# Page:A Treatise on Electricity and Magnetism - Volume 1.djvu/117

76.] ELECTRIC INDUCTION. 77

this condition is shewn to be fulfilled by the electric forces with the most perfect accuracy. Hence the law of electric force is verified to a corresponding degree of accuracy.

### Surface-Integral of Electric Induction, and Electric Displacement through a Surface.

75.] Let ${\displaystyle R}$ be the resultant force at any point of the surface, and ${\displaystyle \epsilon }$ the angle which R makes with the normal drawn towards the positive side of the surface, then ${\displaystyle Rcos\epsilon }$ is the component of the force normal to the surface, and if ${\displaystyle dS}$ is the element of the surface, the electric displacement through ${\displaystyle dS}$ will be, by Art. 68,

 ${\displaystyle {\frac {1}{4\pi }}\,KR\,cos\epsilon \,dS}$

Since we do not at present consider any dielectric except air, ${\displaystyle K=1}$ .

We may, however, avoid introducing at this stage the theory of electric displacement, by calling ${\displaystyle Rcos\epsilon dS}$ the Induction through the element ${\displaystyle dS}$. This quantity is well known in mathematical physics, but the name of induction is borrowed from Faraday.
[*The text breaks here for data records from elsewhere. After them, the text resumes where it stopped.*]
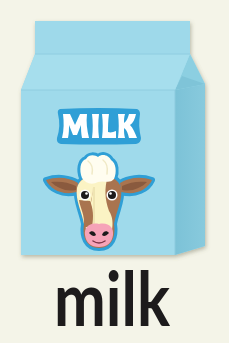
<!DOCTYPE html>
<html lang="en">
<head>
<meta charset="utf-8">
<title>milk</title>
<style>
:root {
  --paper: #f4f4e8;
  --carton-front: #9fdaeb;
  --carton-slope: #a6deed;
  --carton-flap: #9ed9ea;
  --carton-side: #7fc4d8;
  --carton-fold: #8ccfe1;
  --outline: #2f9fd6;
  --hide: #a9744f;
  --ear-inner: #8a5a3e;
  --cream: #fbf3c4;
  --tuft: #fffdf0;
  --muzzle: #f6a3b8;
  --ink: #1d1b1c;
}
html, body { margin: 0; overflow: hidden; }
body { width: 229px; height: 343px; background: var(--paper); }
.card { display: block; width: 229px; height: 343px; }
.word { font: 700 74px Lato, "Open Sans", sans-serif; fill: var(--ink); }
</style>
</head>
<body>
<svg class="card" viewBox="0 0 229 343">
  <defs>
    <filter id="soft-shadow" x="-10%" y="-10%" width="120%" height="120%">
      <feDropShadow dx="1" dy="2" stdDeviation="2" flood-color="#6b6b55" flood-opacity=".45"/>
    </filter>
    <linearGradient id="side-shade">
      <stop offset="0" stop-color="#7cc2d7"/>
      <stop offset="1" stop-color="#88cadd"/>
    </linearGradient>
    <path id="ear" d="M78 183C70 178 58 176 46 180C50 189 62 196 77 192Z"/>
    <path id="head" d="M98 175C88 175 79 179 77 188C75 200 82 212 84 224C82 236 86 248 99 248C112 248 116 236 114 224C116 212 123 200 121 188C119 179 110 175 98 175Z"/>
    <path id="tuft" d="M82 178C79 170 80 161 86 159C89 154 95 155 98 157C103 153 109 156 111 160C116 163 117 172 114 179C110 184 104 180 98 182C92 185 86 184 82 178Z"/>
    <path id="milk-lettering" d="M62 138C64 130 64 122 63 114H70L75 125L80 114H87C86 122 87 130 89 138H82C81 133 81 129 81 125L77 135H73L69 125C69 129 69 133 68 138ZM92 114H99C98 122 98 130 99 138H92C93 130 93 122 92 114ZM102 114H109C108 121 108 127 108 132C111 133 113 132 116 131V138H102C103 130 103 122 102 114ZM118 114H125C124 117 124 120 124 123C127 121 128 117 129 114H136C135 119 133 123 130 125C133 128 135 133 137 138H129C128 134 127 130 124 128C124 131 124 135 125 138H118C119 130 119 122 118 114Z"/>
  </defs>

  <rect width="229" height="343" fill="var(--paper)"/>

  <g id="carton">
    <path d="M35 21H190V54L205 84V246L175 255H21V90L35 54Z" fill="var(--carton-front)" filter="url(#soft-shadow)"/>
    <rect x="21" y="90" width="154" height="165" fill="var(--carton-front)"/>
    <polygon points="175,90 205,84 205,246 175,255" fill="url(#side-shade)"/>
    <polygon points="190,54 205,84 175,90" fill="var(--carton-fold)"/>
    <polygon points="182,76 205,84 175,90" fill="var(--carton-side)"/>
    <polygon points="35,54 190,54 175,90 21,90" fill="var(--carton-slope)"/>
    <rect x="35" y="21" width="155" height="33" fill="var(--carton-flap)"/>
    <path d="M35 54H190M21 90H175" fill="none" stroke="#8fcde0"/>
    <path d="M175 90V255" stroke="#8ccbde"/>
  </g>

  <g id="carton-label" role="img" aria-label="MILK">
    <path d="M60 109Q99 107 137 109Q140 110 140 114Q138 126 141 138Q141 143 136 144Q98 145 61 144Q56 143 57 138Q61 126 58 114Q57 110 60 109Z" fill="var(--outline)"/>
    <use href="#milk-lettering" fill="#fff"/>
  </g>

  <g id="cow">
    <g fill="var(--outline)" stroke="var(--outline)" stroke-width="6" stroke-linejoin="round">
      <use href="#ear"/>
      <use href="#ear" transform="matrix(-1 0 0 1 198 0)"/>
      <use href="#head"/>
      <use href="#tuft"/>
    </g>
    <g id="ears" fill="var(--hide)">
      <use href="#ear"/>
      <use href="#ear" transform="matrix(-1 0 0 1 198 0)"/>
      <path id="ear-shade" d="M76 186C68 182 60 181 51 182C57 188 66 192 76 190Z" fill="var(--ear-inner)"/>
      <use href="#ear-shade" transform="matrix(-1 0 0 1 198 0)"/>
    </g>
    <use href="#head" fill="var(--hide)"/>
    <path d="M90 176H108C104 188 105 200 109 211C113 217 113 224 112 230H86C85 224 86 217 88 211C93 200 94 188 90 176Z" fill="var(--cream)"/>
    <path d="M77 188C79 180 85 177 92 177C95 190 91 203 87 212L84 224C82 212 75 200 77 188Z" fill="var(--cream)"/>
    <path d="M90 201C93 208 94 216 92 227H84C85 214 80 208 79 200Z" fill="var(--hide)"/>
    <path d="M94 187V224" stroke="#e3d6a0" fill="none"/>
    <use href="#tuft" fill="var(--tuft)"/>
    <path d="M88 161C92 164 93 169 92 174M103 160C107 163 108 168 107 174" fill="none" stroke="#f0e9c6" stroke-width="1.5" stroke-linecap="round"/>
    <g id="eyes">
      <circle cx="85" cy="195" r="5.5" fill="#fff"/>
      <circle cx="112" cy="195" r="5.5" fill="#fff"/>
      <circle cx="85" cy="195" r="4" fill="var(--ink)"/>
      <circle cx="112" cy="195" r="4" fill="var(--ink)"/>
      <circle cx="86.5" cy="193.5" r="1.3" fill="#fff"/>
      <circle cx="110.5" cy="193.5" r="1.3" fill="#fff"/>
    </g>
    <g id="muzzle">
      <path d="M99 224C109 222 114 228 113 235C112 243 107 247 99 247C91 247 86 243 85 235C84 228 89 222 99 224Z" fill="var(--muzzle)"/>
      <path d="M89 233C91 230 95 231 96 235C94 237 92 236 89 233ZM109 233C107 230 103 231 102 235C104 237 106 236 109 233Z" fill="var(--ink)"/>
      <path d="M93 241Q99 245 105 241" fill="none" stroke="#7d3346" stroke-width="1.5" stroke-linecap="round"/>
    </g>
  </g>

  <text class="word" x="54" y="326" textLength="116" lengthAdjust="spacingAndGlyphs">milk</text>
</svg>
</body>
</html>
The surface-integral of induction is

 ${\displaystyle \iint Rcos\epsilon dS}$;

and it appears by Art. 21, that if ${\displaystyle X,Y,Z}$ are the components of ${\displaystyle R}$, and if these quantities are continuous within a region bounded by a closed surface ${\displaystyle S}$, the induction reckoned from within outwards is

 ${\displaystyle \iint Rcos\epsilon dS=\iiint \left({\frac {}{}}+{\frac {}{}}+{\frac {}{}}\right)dx\,dy\,dz}$,

the integration being extended through the whole space within the surface.

### Induction through a Finite Closed Surface due to a Single Centre of Force.

76.] Let a quantity e of electricity be supposed to be placed at a point ${\displaystyle 0}$, and let ${\displaystyle r}$ be the distance of any point ${\displaystyle P}$ from ${\displaystyle 0}$, the force at that point is ${\displaystyle R={\frac {e}{r^{2}}}}$ in the direction ${\displaystyle OP}$.

Let a line be drawn from ${\displaystyle O}$ in any direction to an infinite distance. If ${\displaystyle O}$ is without the closed surface this line will either not cut the surface at all, or it will issue from the surface as many times as it enters. If ${\displaystyle O}$ is within the surface the line must first